Nutritionally speaking, it’s still better to eat grain-fed meat than to eat grains. Here are some strategies for making the nutritional best of a bad situation.
Summing it Up
Grass-fed beef is important. It’s nutritionally superior, it’s environmentally sustainable, it doesn’t breed antibiotic-resistant bacteria, and it doesn’t involve stomach-turning amounts of cruelty to animals.
Unfortunately, it’s also an economic privilege. If you can afford it, support it. If you can’t afford it, please don’t take any of this as a guilt trip – it’s not. We all live in a food system that’s based on violence and cruelty from top to bottom. That food system was here before you were born, and you’re not responsible for its existence! Do what you can, and if you want to do something for free, call your elected representatives and tell them to stand up to the industrial agriculture lobby!
Now for the practical side:
- Buy grass-fed meat straight from a farmer (best), at a co-op or local food store (pretty great), or at most grocery stores (but watch out for misleading labels! Here’s a guide to interpreting meat labels.)

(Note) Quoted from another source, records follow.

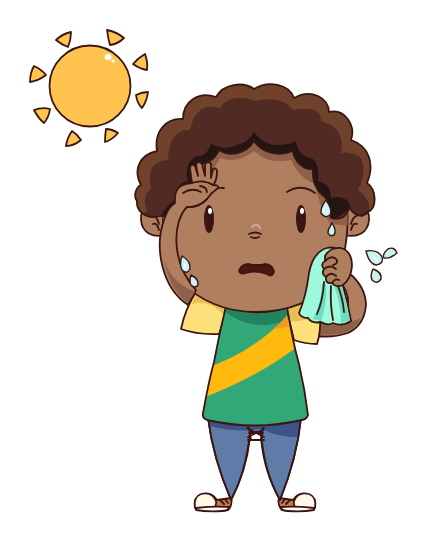
<!DOCTYPE html>
<html lang="en">
<head>
<meta charset="utf-8">
<title>Boy sweating in the heat</title>
<style>
:root{--line:#3b1512;--skin:#b07f60;--skin-shade:#8f6049;--hair:#512a23;--hair-light:#70422c;--hair-dark:#241512;--sun:#ffc350;--shirt:#32a878;--shirt-shade:#238260;--stripe:#ffb90f;--sleeve:#fde07a;--sleeve-shade:#e9bf55;--jeans:#5f7ba8;--jeans-shade:#3d5388;--cloth:#9dfbdc;--cloth-shade:#6fdcc0;--drop:#c9f3f4;--shoe:#c9784a;--toe:#fff8e6}
html,body{margin:0;background:#fff;overflow:hidden}
svg{display:block;width:426px;height:546px}
.ink{stroke:var(--line);stroke-width:1.8;stroke-linejoin:round;stroke-linecap:round}
.line{fill:none}
.skin{fill:var(--skin)}
.skin-shade{fill:var(--skin-shade)}
.sun{fill:var(--sun)}
.drop{fill:var(--drop);stroke-width:1.4}
.sleeve{fill:var(--sleeve)}
.sleeve-shade{fill:var(--sleeve-shade)}
.jeans{fill:var(--jeans)}
.cloth{fill:var(--cloth)}
.white{fill:#fff}
</style>
</head>
<body>
<svg viewBox="0 0 426 546" role="img" aria-label="A curly-haired boy wipes sweat from his face under a hot sun">
<defs>
<path id="shirt-shape" d="M226 306Q256 318 287 307Q293 343 299 364Q305 390 308 415Q307 419 302 420Q255 431 207 420Q202 418 203 413Q209 380 214 362Q219 335 226 306Z"/>
<path id="face-shape" d="M164 190C161 232 164 262 181 281C199 301 226 312 256 312C288 312 315 301 331 282C347 262 350 230 346 190C336 145 298 130 254 130C210 130 176 145 164 190Z"/>
<path id="hair-shape" d="M160 216C146 220 136 211 137 201C133 196 136 187 141 185C133 170 139 155 157 151C154 132 165 118 183 119C183 101 199 91 216 97C223 84 243 81 254 89C268 80 289 84 294 98C311 88 329 98 329 112C345 108 356 126 351 140C369 146 375 164 367 183C377 190 377 208 368 212C361 219 353 214 349 207C348 216 340 221 331 218L326 198C316 191 312 180 313 169C303 170 294 161 293 151C278 157 262 153 254 141C246 154 230 157 219 150C216 158 207 165 197 164C198 174 194 184 184 188L178 206C174 213 168 217 160 216Z"/>
<clipPath id="shirt-clip"><use href="#shirt-shape"/></clipPath>
<clipPath id="face-clip"><use href="#face-shape"/></clipPath>
<clipPath id="hair-clip"><use href="#hair-shape"/></clipPath>
<g id="shoe"><path class="ink" fill="var(--shoe)" d="M196 509Q193 499 201 495Q211 491 217 500L231 498Q233 505 228 510Q212 512 196 509Z"/><path class="ink" fill="var(--toe)" d="M195 508Q193 497 201 494Q212 491 216 501Q217 506 213 508Z"/><path class="ink line" d="M220 500L224 504M225 499L228 503"/><path class="ink white" d="M196 508Q213 506 230 507Q228 511 222 511Q207 512 196 510Z" stroke-width="1"/></g>
</defs>

<g id="sun" class="ink">
<g class="sun">
<path d="M56 40Q62 34 71 32Q71 40 68 47Q62 45 56 40Z"/>
<path d="M107 30Q117 32 124 38Q118 44 110 45Q108 38 107 30Z"/>
<path d="M133 64Q138 58 145 54Q148 62 147 70Q140 69 133 64Z"/>
<path d="M136 95Q142 92 148 92Q147 101 142 108Q137 103 136 95Z"/>
<path d="M106 129Q112 129 118 133Q112 140 105 142Q105 135 106 129Z"/>
<path d="M72 131Q77 134 81 140Q74 146 66 146Q67 138 72 131Z"/>
<path d="M34 110Q42 107 50 109Q49 117 44 123Q38 118 34 110Z"/>
<path d="M34 66Q41 69 46 75Q38 81 30 82Q30 73 34 66Z"/>
</g>
<circle class="sun" cx="90" cy="86" r="40.5"/>
<g class="white" stroke="none"><ellipse cx="108" cy="57" rx="3.5" ry="3"/><circle cx="113" cy="61" r="1.8"/></g>
</g>

<g id="legs">
<use href="#shoe"/>
<use href="#shoe" transform="translate(510 0) scale(-1 1)"/>
<path class="ink jeans" d="M208 418Q213 458 231 500Q246 472 250 432L261 432Q264 472 280 500Q297 458 301 418Z"/>
<path fill="var(--jeans-shade)" d="M209 420H300L298 437Q280 438 262 429L250 430Q234 432 210 426Z"/>
<path class="ink line" d="M208 418Q213 458 231 500Q246 472 250 438M261 438Q264 472 280 500Q297 458 301 418M247 428L264 437M248 437L264 429M249 433H263M248 440H264M249 428L251 440M263 428L261 440" stroke-width="1.5"/>
</g>

<g id="right-arm">
<path class="ink skin" d="M319 318Q339 322 347 310Q351 297 342 284L349 273Q365 286 366 304Q365 325 348 333Q333 338 316 336Z"/>
<path class="skin-shade" d="M320 319Q335 322 344 316Q350 325 361 318Q355 331 340 334L318 335Z"/>
</g>

<g id="shirt">
<path class="ink sleeve" d="M197 290Q185 309 181 329Q198 335 219 334L229 306Q215 300 197 290Z"/>
<path class="sleeve-shade" d="M198 292Q193 299 192 304Q209 299 225 316L228 307Q213 301 198 292Z"/>
<path class="ink sleeve" d="M286 307Q303 302 316 294L320 316Q321 332 317 344Q305 344 294 340Z"/>
<path class="sleeve-shade" d="M287 308Q303 302 315 296L317 316Q303 322 291 321Z"/>
<use href="#shirt-shape" fill="var(--shirt)"/>
<g clip-path="url(#shirt-clip)">
<path fill="var(--stripe)" d="M200 370Q252 354 288 315L298 346Q260 376 200 399Z"/>
<path fill="var(--shirt-shade)" d="M220 300H292V317Q257 336 224 311Z"/>
<path fill="#f09a22" d="M273 329Q281 323 287 315L289 326Q281 329 273 329Z"/>
</g>
<use href="#shirt-shape" class="ink line"/>
</g>

<g id="head">
<path class="ink skin" d="M166 207C150 200 140 208 141 220C142 233 153 238 165 235Z"/>
<path class="ink skin" d="M345 207C360 200 370 208 369 220C368 233 357 238 345 235Z"/>
<path class="ink line" d="M148 216Q156 213 159 224M153 224Q157 222 159 230M362 216Q354 213 351 224M357 224Q353 222 351 230" stroke-width="1.4"/>
<use href="#face-shape" class="ink skin"/>
<path class="skin-shade" clip-path="url(#face-clip)" d="M160 130H352V226L330 224Q318 204 315 184Q299 178 291 160Q269 165 254 151Q239 164 220 158Q211 176 198 175L181 205L160 225Z"/>
</g>

<g id="hair">
<use href="#hair-shape" fill="var(--hair)"/>
<g clip-path="url(#hair-clip)">
<path fill="var(--hair-light)" d="M130 222V80H380V222L369 210Q371 199 358 190Q368 170 360 157Q349 151 341 153Q346 128 321 121Q321 105 293 110Q283 95 255 101Q231 92 220 108Q196 101 190 130Q169 129 168 160Q145 161 151 189Q141 196 147 211Z"/>
<path fill="var(--hair-dark)" d="M160 217Q168 203 178 199Q173 184 188 181Q183 164 196 156Q206 158 211 144Q226 151 237 145Q248 143 254 132Q262 144 276 145Q290 145 296 141Q297 155 313 159Q320 166 318 181Q331 184 331 198Q347 194 351 208L331 222L310 170L254 160L200 170L178 210Z"/>
</g>
<use href="#hair-shape" class="ink line"/>
</g>

<g id="features">
<path class="ink line" d="M287 192Q301 183 315 193M207 192Q213 187 224 188" stroke-width="2.2"/>
<ellipse cx="209" cy="219" rx="5" ry="14" fill="var(--line)"/>
<ellipse cx="301" cy="219" rx="5" ry="14" fill="var(--line)"/>
<g class="white"><ellipse cx="210" cy="211" rx="2" ry="3"/><ellipse cx="302" cy="211" rx="2" ry="3"/></g>
<path fill="none" stroke="#d6aa8b" stroke-width="2" stroke-linecap="round" d="M252 227Q257 222 260 228"/>
<path class="ink line" d="M249 234Q255 231 261 234M251 237Q255 239 259 237" stroke-width="1.3"/>
<path class="ink" fill="#4b1713" d="M239 271Q241 264 249 264Q257 266 265 264Q273 265 274 272Q272 278 267 274Q256 270 246 273Q240 275 239 271Z"/>
</g>

<g id="left-arm">
<path class="ink skin" d="M188 305C162 288 154 248 164 220Q168 207 175 203Q174 190 181 186Q186 183 192 183L190 168Q191 163 195 166L198 176L196 164Q199 160 202 164L205 176V164Q208 160 211 164L211 178L213 169Q216 167 217 171Q217 181 213 185Q219 185 218 188Q211 193 207 199Q199 208 187 207C172 222 171 263 196 290Z"/>
<path class="skin-shade" d="M163 250Q164 279 195 292L188 303Q166 287 163 250Z"/>
<path class="ink line" d="M183 193Q192 187 201 192M192 183Q203 179 213 185M200 186Q207 187 207 192M187 207Q198 208 207 199" stroke-width="1.4"/>
</g>

<g id="towel">
<path class="ink cloth" d="M327 248Q313 252 309 273Q306 297 299 313Q301 318 308 318Q312 324 321 322Q327 326 333 323Q342 327 351 321Q348 303 343 286L341 252Q335 246 327 248Z"/>
<path fill="var(--cloth-shade)" d="M322 284Q321 304 313 319L321 321Q327 305 326 284ZM334 285Q341 304 341 323L350 320Q347 302 341 285Z"/>
<path class="ink line" d="M324 282Q323 300 317 314M331 286Q330 304 333 320M338 286Q343 299 344 312" stroke-width="1.3"/>
<path class="ink skin" d="M325 256Q330 247 341 248Q352 251 352 266Q351 279 343 285Q336 288 332 283Q325 284 326 277Q321 274 324 269Q320 264 325 261Z"/>
<path class="ink line" d="M325 261Q332 254 337 260Q338 264 333 265M324 269Q330 264 336 269M326 277Q331 271 336 276M332 283Q335 278 339 280" stroke-width="1.5"/>
</g>

<g id="sweat" class="ink drop">
<path d="M326 200Q333 210 330 215Q325 219 321 213Q320 208 326 200Z"/>
<path d="M332 223Q337 231 334 235Q330 237 328 233Q328 229 332 223Z"/>
<path d="M182 256Q191 261 190 269Q187 275 182 270Q179 265 182 256Z"/>
<path d="M191 275Q199 279 198 285Q195 289 191 285Q189 281 191 275Z"/>
<path d="M366 251Q378 249 382 257Q384 264 376 265Q369 264 366 251Z"/>
<path d="M397 253Q394 246 388 249Q382 254 384 258Q390 259 397 253Z"/>
<path d="M373 269Q382 272 381 279Q377 285 372 280Q370 275 373 269Z"/>
<path class="line" stroke="#fff" d="M324 208V212M185 264V268M374 257L377 261"/>
</g>
</svg>
</body>
</html>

- Don’t make it more expensive than it has to be: look for budget-friendly cuts, ask your farmer about a meat CSA, and try the odd bits.